-- Your assignment --
Going through the data below, please show each line containing the string "bell".

Entries taken from a collection:

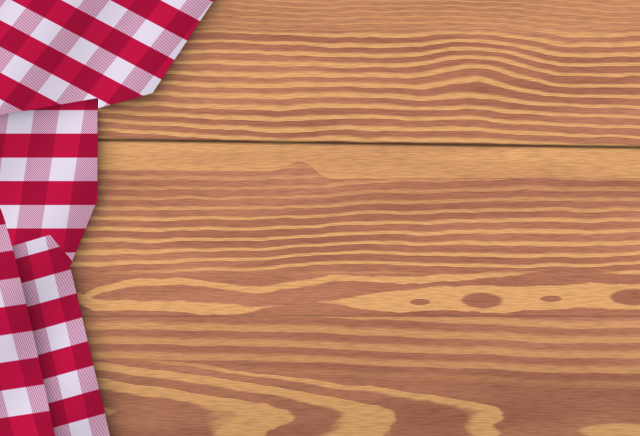
Give the GLSL for this texture, as a Shadertoy shader.

```glsl
#define CANVAS vec2(7.68, 5.24)
#define WOOD_DARK vec3(0.59, 0.37, 0.29)
#define WOOD_MID vec3(0.70, 0.47, 0.36)
#define WOOD_LIGHT vec3(0.85, 0.64, 0.42)
#define CLOTH_RED vec3(0.69, 0.08, 0.24)
#define CLOTH_PINK vec3(0.79, 0.60, 0.70)
#define CLOTH_WHITE vec3(0.88, 0.84, 0.91)
#define GRAIN_PERIOD 0.125
#define FIBRE_DEPTH 0.14
#define SHADOW_DEPTH 0.45

// Coverage of a shape where d < 0
float inside(float d) {
  float soft = CANVAS.x / iResolution.x;
  return 1.0 - smoothstep(-soft, soft, d);
}

float bell(float x) { return exp(-x * x); }

float ellipse(vec2 p, vec2 size) { return inside((length(p / size) - 1.0) * size.y); }

vec2 hash2(vec2 p) {
  return fract(sin(vec2(dot(p, vec2(127.1, 311.7)), dot(p, vec2(269.5, 183.3)))) * 4375.5);
}

float cellular(vec2 p) {
  vec2 id = floor(p);
  float nearest = 2.0;
  for (int k = 0; k < 9; k++) {
    vec2 cell = id + vec2(k % 3 - 1, k / 3 - 1);
    nearest = min(nearest, length(cell + hash2(cell) - p));
  }
  return nearest;
}

float waves(vec2 p) {
  float sum = 0.0, amp = 0.5;
  for (int i = 0; i < 5; i++) {
    sum += amp * sin(p.x + 1.6 * sin(p.y + float(i)));
    p = mat2(0.88, 0.48, -0.48, 0.88) * p * 1.9 + 1.3;
    amp *= 0.55;
  }
  return sum;
}

// Growth ring: soft upper side, crisp lower side
float ring(float phase, float width) {
  float f = fract(phase);
  return smoothstep(0.0, width * 0.6, f) * (1.0 - smoothstep(width, width + 0.13, f));
}

float upperGrain(vec2 p) {
  float hump = 0.17 * bell((p.x - 5.7) / 0.6) * bell((p.y - 0.75) / 0.4);
  float y = p.y + hump - 0.03 * p.x + 0.045 * waves(p * vec2(1.4, 1.8));
  float lines = ring(y / GRAIN_PERIOD, 0.48 + 0.2 * waves(p * vec2(0.8, 3.0) + 4.0));
  float pale = 0.35 + 0.3 * ring(y / 0.07, 0.4);
  return mix(pale, lines, smoothstep(0.3, 0.45, p.y));
}

// Long loop at the left, pale band with dark knots at the right
float knotGrain(vec2 p) {
  float rough = 0.03 * waves(p * vec2(4.0, 5.0));
  float close = 0.2 * exp(-5.0 * max(p.x - 0.95, 0.0));
  float top = 3.42 + close - 0.2 * smoothstep(3.0, 7.6, p.x) + 0.04 * sin(p.x * 2.6);
  float low = 3.69 - 0.5 * close + 0.02 * sin(p.x * 3.0);
  float taper = 0.065 * (1.0 - smoothstep(2.6, 3.4, p.x));
  float loop = inside(abs(p.y - top + rough) - 0.04);
  loop = max(loop, inside(abs(p.y - low + rough) - taper) * step(p.x, 3.4));
  float axis = 3.63 - 0.02 * (p.x - 4.0);
  float pale = inside(abs(p.y - axis + rough) - 0.15 * smoothstep(3.7, 5.0, p.x)) * step(3.8, p.x);
  for (int i = 0; i < 4; i++) {
    float k = float(i);
    vec2 size = mix(vec2(0.14, 0.04), vec2(0.26, 0.1), mod(k, 2.0));
    vec2 q = p - vec2(5.05 + 0.66 * k + 0.06 * k * k, 3.63 - 0.02 * k);
    pale *= smoothstep(0.75, 1.05, length(q / size) + 5.0 * rough);
  }
  return max(loop, pale);
}

// Nested tongues with their tips to the right
float archGrain(vec2 p) {
  float t = p.x + 7.5 * pow(max(4.95 - p.y, 0.0), 1.3) + 0.5 * max(p.y - 4.95, 0.0);
  t += 0.22 * waves(p * vec2(2.0, 6.0));
  float light = ellipse(p - vec2(7.45, 5.18), vec2(0.5, 0.09));
  for (int i = 0; i < 4; i++) {
    float k = float(i);
    float tip = 5.95 - 0.9 * k - 0.2 * k * k;
    float start = tip - (i % 3 == 0 ? 0.28 : 0.66);
    light = max(light, smoothstep(start - 0.15, start + 0.05, t) * (1.0 - smoothstep(tip, tip + 0.09, t)));
  }
  return light;
}

float lowerGrain(vec2 p) {
  float warp = 0.05 * waves(p * vec2(1.2, 1.5) + 2.0);
  float brim = mix(2.05, 2.15, smoothstep(3.65, 4.0, p.x)) - 0.11 * bell((p.x - 3.6) / 0.2);
  float pale = inside(p.y - brim + 0.25 * warp) * (0.8 + 0.2 * waves(p * vec2(1.0, 14.0)));
  float fine = ring((p.y + warp + 0.02 * p.x) / GRAIN_PERIOD, 0.4 + 0.12 * waves(p * vec2(1.0, 3.0)));
  fine *= mix(0.55, 1.0, smoothstep(2.3, 2.75, p.y));
  float light = max(pale, fine * step(brim, p.y));
  light = mix(light, knotGrain(p), smoothstep(3.22, 3.32, p.y));
  float broad = 0.7 * ring((p.y + 0.7 * warp - 0.03 * p.x) / 0.18, 0.6);
  light = mix(light, broad, smoothstep(3.78, 3.82, p.y));
  light = mix(light, archGrain(p), smoothstep(4.2, 4.42, p.y - 0.05 * (p.x - 1.0)));
  return max(light, ellipse(p - vec2(6.16, 1.86), vec2(0.16, 0.07)));
}

vec3 wood(vec2 p) {
  float seam = p.y - 1.68 - 0.014 * (p.x - 1.17);
  float light = mix(lowerGrain(p), upperGrain(p), inside(seam));
  vec3 col = mix(WOOD_DARK, WOOD_MID, 0.6 + 0.5 * waves(p * vec2(0.9, 5.0)));
  col = mix(col, WOOD_LIGHT, 0.92 * light);
  col *= 1.0 - FIBRE_DEPTH * (cellular(p * vec2(5.0, 48.0)) - 0.5);
  return col * (1.0 - 0.55 * bell(seam / 0.022) - 0.15 * bell((p.y - 3.8) / 0.012));
}

float band(float t) { return 1.0 - smoothstep(0.23, 0.27, abs(fract(t + 0.5) - 0.5)); }

vec3 gingham(float x, float y) {
  float twill = 0.06 * sin(150.0 * x + 110.0 * y);
  vec3 col = mix(CLOTH_WHITE, CLOTH_PINK + twill, band(x));
  return mix(col, CLOTH_RED * mix(1.08, 0.92, band(x)), band(y));
}

float clothDistance(vec2 p) {
  float flap = max(p.x - 2.57 + 0.66 * p.y, p.y - 1.12 - 0.28 * (1.83 - p.x));
  float side = 1.17 - 0.41 * clamp(p.y - 2.4, 0.0, 0.8) + 0.235 * max(p.y - 3.2, 0.0);
  return min(flap * 0.85, max(p.x - side, 1.2 - p.y));
}

// Four layers, each shaded beside the fold above it
vec3 cloth(vec2 p) {
  float flapFold = p.y - max(1.38 - 0.17 * p.x, 1.4 * step(1.18, p.x));
  float stripFold = p.y - 2.82 - max(1.2 * (p.x - 0.6), 0.3 * (0.6 - p.x));
  float nearFold = p.x - 0.28 * pow(max(p.y - 2.5, 0.0), 0.85);
  vec3 flap = gingham((p.x + 0.78 * p.y - 0.54) / 0.62, (p.y - 0.53 * p.x + 0.23) / 0.63);
  vec3 middle = gingham((p.x + 0.15 * p.y - 0.76) / 0.6, (p.y - 1.75) / 0.57);
  vec3 strip = gingham((p.x - 0.235 * p.y) / 0.5, (p.y + 0.28 * p.x - 3.32) / 0.615);
  vec3 front = gingham((p.x - 0.26 * p.y + 0.75) / 0.6, (p.y + 0.15 * p.x - 3.2) / 0.665);
  middle *= 1.0 - 0.25 * exp(-12.0 * abs(flapFold));
  strip *= 1.0 - 0.35 * exp(-9.0 * max(nearFold, 0.0));
  vec3 col = mix(middle, flap, inside(flapFold));
  col = mix(col, strip, inside(-stripFold));
  col = mix(col, front, inside(nearFold) * step(2.5, p.y));
  return col * (0.98 + 0.05 * sin(p.x * 4.0 + p.y * 2.5));
}

void mainImage(out vec4 fragColor, in vec2 fragCoord) {
  vec2 uv = fragCoord / iResolution.xy;
  vec2 p = vec2(uv.x, 1.0 - uv.y) * CANVAS;
  float d = clothDistance(p);
  vec3 col = wood(p) * (1.0 - SHADOW_DEPTH * exp(-9.0 * max(d, 0.0)));
  col *= 1.04 - 0.1 * smoothstep(3.5, 5.24, p.y);
  fragColor = vec4(mix(col, cloth(p), inside(d)), 1.0);
}
```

-- Solved exercise --
float bell(float x) { return exp(-x * x); }
  float hump = 0.17 * bell((p.x - 5.7) / 0.6) * bell((p.y - 0.75) / 0.4);
  float brim = mix(2.05, 2.15, smoothstep(3.65, 4.0, p.x)) - 0.11 * bell((p.x - 3.6) / 0.2);
  return col * (1.0 - 0.55 * bell(seam / 0.022) - 0.15 * bell((p.y - 3.8) / 0.012));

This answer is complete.